Jeremy Clarkson 'does not see a problem' with his racist language on Top Gear, says BBC

Not even Jeremy Clarkson is bigger than the BBC, says TV boss

Corporation’s head of television confirms ‘Top Gear’ host was warned about racist language
Nick Clegg the movie: Channel 4 to air Coalition drama showing Lib Dem leader's rise

Nick Clegg the movie

Channel 4 to air Coalition drama showing Lib Dem leader's rise
Philip Larkin: Misogynist, racist, miserable? Or caring, playful man who lived for others?

Philip Larkin: What will survive of him?

Larkin's reputation has taken a knocking. But a new book by James Booth argues that the poet was affectionate, witty, entertaining and kind, as hitherto unseen letters, sketches and 'selfies' reveal
Madame Tussauds has shown off its Beyoncé waxwork in Regent's Park - but why is the tourist attraction still pulling in the crowds?

Waxing lyrical

Madame Tussauds has shown off its Beyoncé waxwork in Regent's Park - but why is the tourist attraction still pulling in the crowds?
Texas forensic astronomer finally pinpoints the exact birth of impressionism

Revealed (to the minute)

The precise time when impressionism was born
From slow-roasted to sugar-cured: how to make the most of the British tomato season

Make the most of British tomatoes

The British crop is at its tastiest and most abundant. Sudi Pigott shares her favourite recipes
10 best men's skincare products

Face it: 10 best men's skincare products

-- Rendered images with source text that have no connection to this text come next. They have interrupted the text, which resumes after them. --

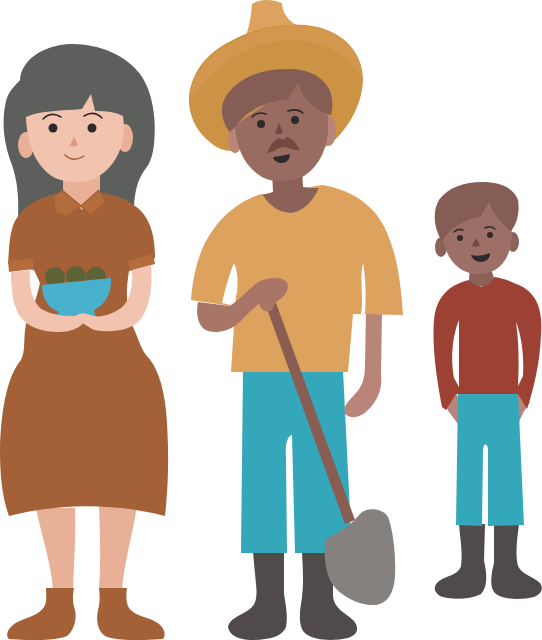
<!DOCTYPE html>
<html lang="en">
<head>
<meta charset="utf-8">
<title>Farming family</title>
<style>
:root{
  --white:#fff;
  --slate:#5d5f5d;
  --ink:#2e2a2b;
  --peach:#f2c4b0;
  --peach-shade:#e9b098;
  --peach-line:#dd9a80;
  --rust:#a46037;
  --rust-light:#b46c3c;
  --bowl:#4ab1cd;
  --olive:#5d6336;
  --straw:#dda25e;
  --straw-deep:#cd9344;
  --tan:#8b6158;
  --tan-light:#b98578;
  --tan-hand:#a97566;
  --nose:#75493f;
  --teal:#35a7ba;
  --boot:#504a4b;
  --steel:#84817f;
  --handle:#8a5d53;
  --red:#9e4135;
}
html,body{margin:0;background:var(--white);overflow:hidden}
svg{display:block;width:542px;height:640px}
.slate{fill:var(--slate)} .ink{fill:var(--ink)}
.peach{fill:var(--peach)} .peach-shade{fill:var(--peach-shade)}
.rust{fill:var(--rust)} .rust-light{fill:var(--rust-light)}
.bowl{fill:var(--bowl)} .olive{fill:var(--olive)}
.straw{fill:var(--straw)} .straw-deep{fill:var(--straw-deep)}
.tan{fill:var(--tan)} .tan-light{fill:var(--tan-light)} .tan-hand{fill:var(--tan-hand)}
.nose{fill:var(--nose)} .teal{fill:var(--teal)} .boot{fill:var(--boot)}
.steel{fill:var(--steel)} .handle{fill:var(--handle)} .red{fill:var(--red)}
.white{fill:var(--white)}
.line{fill:none;stroke:var(--ink);stroke-width:1.6;stroke-linecap:round}
.smile{fill:none;stroke:var(--rust);stroke-width:1.4;stroke-linecap:round}
.fold{fill:none;stroke:var(--rust);stroke-width:1.2}
</style>
</head>
<body>
<svg viewBox="0 0 542 640" role="img" aria-label="A mother holding a bowl, a farmer with a shovel and their son">

  <g id="mother">
    <path class="slate" d="M69 44C98 43 126 55 140 74C152 90 157 118 154 144C153 154 150 164 146 168C137 180 135 192 134 206L125 200L18 217C19 196 17 180 12 165C4 145 1 122 6 101C9 90 16 85 20 80C21 61 41 46 69 44Z"/>

    <g id="mother-legs">
      <path class="peach-shade" d="M36 508H75C76 536 74 562 73 590H53C51 562 42 538 36 508Z"/>
      <path class="peach-shade" d="M99 505H137C133 534 124 562 122 590H99C101 562 100 534 99 505Z"/>
    </g>
    <g id="mother-boots">
      <path class="rust" d="M46 588H74C72 597 73 604 75 610C77 619 74 631 67 636C52 642 23 640 9 639C5 635 8 629 13 625C23 617 40 617 45 605C47 600 46 594 46 588Z"/>
      <path class="rust" d="M99 588H127C126 595 126 601 128 606C133 617 149 616 159 624C165 629 166 635 163 639C147 640 119 642 105 636C97 630 96 619 98 610C100 603 100 596 99 588Z"/>
    </g>

    <path class="peach-shade" d="M63 172H100V197L81 212L63 197Z"/>
    <path id="dress" class="rust" d="M55 194C33 199 17 211 12 229C9 240 9 251 8 264L34 270L40 283C36 300 32 312 26 324C23 338 26 350 21 360C9 374 1 404 0 450C0 475 2 497 9 516C55 504 111 502 165 516C169 480 169 445 166 410C163 384 157 366 146 355C140 347 138 337 133 327C127 312 125 295 129 271L155 258C155 237 151 217 135 206C126 199 115 195 102 193L82 210L63 193Z"/>
    <path class="rust-light" d="M63 190L54 197L56 212L67 216L80 206L91 216L105 202L99 189L81 206Z"/>
    <path class="fold" d="M63 191L81 206L99 190M81 206L67 216L55 212M81 206L91 216L105 202"/>
    <path class="rust-light" d="M8 261L33 258L34 269L9 272ZM128 261L153 254L155 264L130 271Z"/>

    <g id="bowl-of-fruit">
      <circle class="olive" cx="55" cy="277" r="10"/>
      <circle class="olive" cx="76" cy="276" r="10"/>
      <circle class="olive" cx="96" cy="277" r="10"/>
      <path class="bowl" d="M42 285L111 278C112 293 105 305 94 310L96 317H56L59 312C48 308 42 298 42 285Z"/>
    </g>
    <path class="peach" d="M11 272L30 270C29 284 31 299 40 308C47 313 57 315 65 316C73 315 79 311 85 313C84 316 80 318 78 320L84 321C82 327 75 329 69 331C52 334 32 330 22 319C13 309 11 289 11 272Z"/>
    <path class="peach" d="M132 270L151 265C153 285 150 306 141 319C131 331 111 333 94 330C88 327 83 322 74 320C80 315 85 312 91 315C99 319 112 314 121 308C130 301 133 287 132 270Z"/>
    <path class="bowl" d="M62 312H92L90 315C85 312 79 313 75 316L62 315Z"/>

    <g id="mother-head">
      <ellipse class="peach-shade" cx="26" cy="145" rx="8" ry="13"/>
      <ellipse class="peach-shade" cx="125" cy="138" rx="8" ry="14"/>
      <path class="peach" d="M26 117C41 110 63 111 82 109L91 94L95 111C106 111 116 112 123 116C127 143 117 166 96 178C83 184 67 183 55 178C37 168 27 146 26 117Z"/>
      <circle class="ink" cx="53" cy="128" r="4.5"/>
      <circle class="ink" cx="92" cy="128" r="4.5"/>
      <path class="line" d="M43 119Q51 111 61 117M84 116Q94 110 102 118"/>
      <path fill="#dd9a80" d="M74 137L78 145Q74 148 70 145Z"/>
      <path class="smile" d="M65 155Q73 163 84 156"/>
    </g>
  </g>

  <g id="farmer">
    <g id="straw-hat">
      <path class="straw" d="M252 4C262 -2 273 0 282 3C282 12 288 21 298 26L245 38C250 26 251 15 252 4Z"/>
      <path class="straw-deep" d="M189 103C188 77 205 53 231 41C257 26 290 21 318 27C345 34 362 53 363 78C363 102 351 124 334 141C326 149 315 151 305 147L240 149C230 153 219 150 211 143C198 133 190 119 189 103Z"/>
      <path class="straw" d="M245 37C269 24 304 22 328 31C350 40 361 57 362 78C347 54 324 41 293 40C253 40 216 61 190 100C190 72 215 48 245 37Z" opacity=".35"/>
    </g>

    <g id="farmer-boots">
      <path class="boot" d="M253 552H284V594C286 606 288 617 286 627C282 637 268 640 251 640C239 640 229 635 228 627C230 617 244 615 252 607C257 602 257 593 256 584Z"/>
      <path class="boot" d="M302 552H333V596C334 609 346 613 354 621C360 629 357 635 348 638C334 641 316 641 306 634C299 629 299 616 301 604C304 588 303 570 302 552Z"/>
    </g>
    <path id="farmer-trousers" class="teal" d="M243 370H343L352 553H295L292 435C287 436 285 445 286 458L287 553H241Z"/>

    <path class="tan-light" d="M366 312H382L381 374C383 389 377 402 367 411C360 418 350 419 345 414C342 406 350 400 355 394C363 386 365 377 365 365Z"/>
    <path id="farmer-shirt" class="straw" d="M261 194C228 205 206 232 197 264C193 279 192 289 191 300L231 306L236 294L231 372H348L353 314L403 315C401 287 398 260 389 238C379 208 355 191 323 185L304 194H270Z"/>
    <path class="white" d="M363 263C359 280 364 297 361 314H365C366 297 366 280 363 263ZM234 263C229 275 225 289 222 303L231 305L237 293C238 282 238 272 234 263Z"/>
    <path class="tan" d="M272 170H302L303 187L319 188C313 202 303 211 292 213C279 213 269 206 262 195L273 192Z"/>
    <path class="straw" d="M303 188L323 185L331 199L308 217H279L258 196L262 194C270 207 280 213 292 213C303 211 313 202 319 188Z"/>

    <g id="farmer-head">
      <ellipse class="tan-light" cx="235" cy="140" rx="7" ry="13"/>
      <ellipse class="tan-light" cx="329" cy="131" rx="7" ry="15"/>
      <path class="tan" d="M235 125L298 83L327 112C331 140 323 163 304 176C292 182 276 183 264 178C245 168 236 148 235 125Z"/>
      <path fill="#865d55" d="M230 132C220 120 219 104 229 92C242 76 263 69 288 69C309 69 324 77 330 91C333 100 333 108 331 115L327 114C315 108 305 102 299 87L298 83L288 99C264 102 246 111 235 127Z"/>
      <path class="tan-light" opacity=".3" d="M235 127C246 111 264 102 288 99L298 83C303 100 314 108 327 114C330 140 323 163 304 176C292 182 276 183 264 178C245 168 236 148 235 127Z"/>
      <circle class="ink" cx="261" cy="124" r="4"/>
      <circle class="ink" cx="295" cy="120" r="4"/>
      <path class="line" d="M252 117Q258 111 266 114M288 111Q297 108 303 113"/>
      <path class="nose" d="M279 123L283 132Q279 136 275 133Z"/>
      <path class="nose" d="M267 153C270 146 274 139 280 138L283 140L287 137C293 138 298 146 300 150C294 151 288 147 283 147C277 148 273 153 267 153Z"/>
      <path class="ink" d="M273 157Q282 156 290 154C290 160 286 163 282 163C278 163 274 161 273 157Z"/>
    </g>

    <g id="shovel">
      <path class="handle" d="M266 306L276 303L355 520L345 524Z"/>
      <path class="steel" d="M325 547C324 540 327 538 333 535C345 530 354 521 361 513C367 507 383 508 388 517C393 530 396 554 395 576C394 592 388 604 375 605C360 606 342 597 333 585C326 575 324 560 325 547Z"/>
    </g>
    <path class="tan-hand" d="M198 302L230 306C239 300 248 290 257 283C266 277 281 276 287 282C290 289 285 296 279 300C274 302 274 308 271 311C264 313 260 308 259 304C250 310 244 319 236 325C226 333 211 334 204 329C197 323 196 312 198 302Z"/>
  </g>

  <g id="son">
    <g id="son-shoes">
      <path class="boot" d="M459 524H485L484 561C487 573 488 587 481 594C469 600 450 600 440 596C434 592 433 587 438 582C446 575 458 576 461 566C463 553 460 538 459 524Z"/>
      <path class="boot" d="M494 524H519C517 540 515 554 518 566C522 575 533 576 540 583C544 589 541 594 534 597C522 600 505 600 496 594C489 588 491 575 494 563Z"/>
    </g>
    <path class="tan-light" d="M443 402L455 392L460 400L458 424L449 412ZM518 392L530 402L523 413L518 424Z"/>
    <path id="son-trousers" class="teal" d="M458 392H518L524 525L488 526V448C486 442 483 444 483 452L482 526L456 525Z"/>
    <path id="son-jumper" class="red" d="M469 280C448 285 436 298 434 320C432 345 436 376 442 407L446 410L456 394H518L527 409C534 388 540 362 541 335C543 309 537 291 514 283C508 280 501 278 495 277L481 287Z"/>
    <path class="white" d="M459 320C453 334 450 357 454 378L459 387ZM516 322C519 343 519 364 518 386L523 376C524 356 522 337 516 322Z"/>
    <path class="tan" d="M470 266H490L494 278C489 289 476 289 469 280Z"/>

    <g id="son-head">
      <ellipse class="tan" cx="441" cy="247" rx="6" ry="10"/>
      <ellipse class="tan" cx="513" cy="242" rx="6" ry="10"/>
      <path fill="#9c7066" d="M442 228L489 199L511 224C514 245 508 262 495 270C485 275 473 275 464 271C449 263 443 248 442 228Z"/>
      <path fill="#865d55" d="M442 241C434 229 432 212 439 200C448 187 465 182 482 182C500 182 514 188 518 200C520 212 517 224 511 231C502 224 493 215 489 202L481 216C464 220 450 228 442 241Z"/>
      <circle class="ink" cx="460" cy="238" r="3"/>
      <circle class="ink" cx="490" cy="235" r="3"/>
      <path class="line" d="M454 232Q458 228 463 230M485 228Q490 225 495 229"/>
      <path class="nose" d="M476 238L480 245Q476 248 472 246Z"/>
      <path class="ink" d="M471 255Q481 257 490 253C490 259 486 262 481 262C476 262 472 259 471 255Z"/>
    </g>
  </g>
</svg>
</body>
</html>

Oscar Quine cleanses, tones and moisturises to find skin-savers blokes will be proud to display on the bathroom shelf
Malky Mackay allegations: Malky Mackay, Iain Moody and another grim day for English football

Mackay, Moody and another grim day for English football

The latest shocking claims do nothing to dispel the image that some in the game on these shores exist in a time warp, laments Sam Wallace
La Liga analysis: Will Barcelona's hopes go out of the window?

Will Barcelona's hopes go out of the window?

Pete Jenson starts his preview of the Spanish season, which begins on Saturday, by explaining how Fifa’s transfer ban will affect the Catalans
Middle East crisis: We know all too much about the cruelty of Isis – but all too little about who they are

We know all too much about the cruelty of Isis – but all too little about who they are

Now Obama has seen the next US reporter to be threatened with beheading, will he blink, asks Robert Fisk
Neanderthals lived alongside humans for centuries, latest study shows

Final resting place of our Neanderthal neighbours revealed

Bones dated to 40,000 years ago show species may have died out in Belgium species co-existed
Scottish independence: The new Scots who hold fate of the UK in their hands

The new Scots who hold fate of the UK in their hands

Scotland’s immigrants are as passionate about the future of their adopted nation as anyone else
Britain's ugliest buildings: Which monstrosities should be nominated for the Dead Prize?

Blight club: Britain's ugliest buildings

Following the architect Cameron Sinclair's introduction of the Dead Prize, an award for ugly buildings, John Rentoul reflects on some of the biggest blots on the UK landscape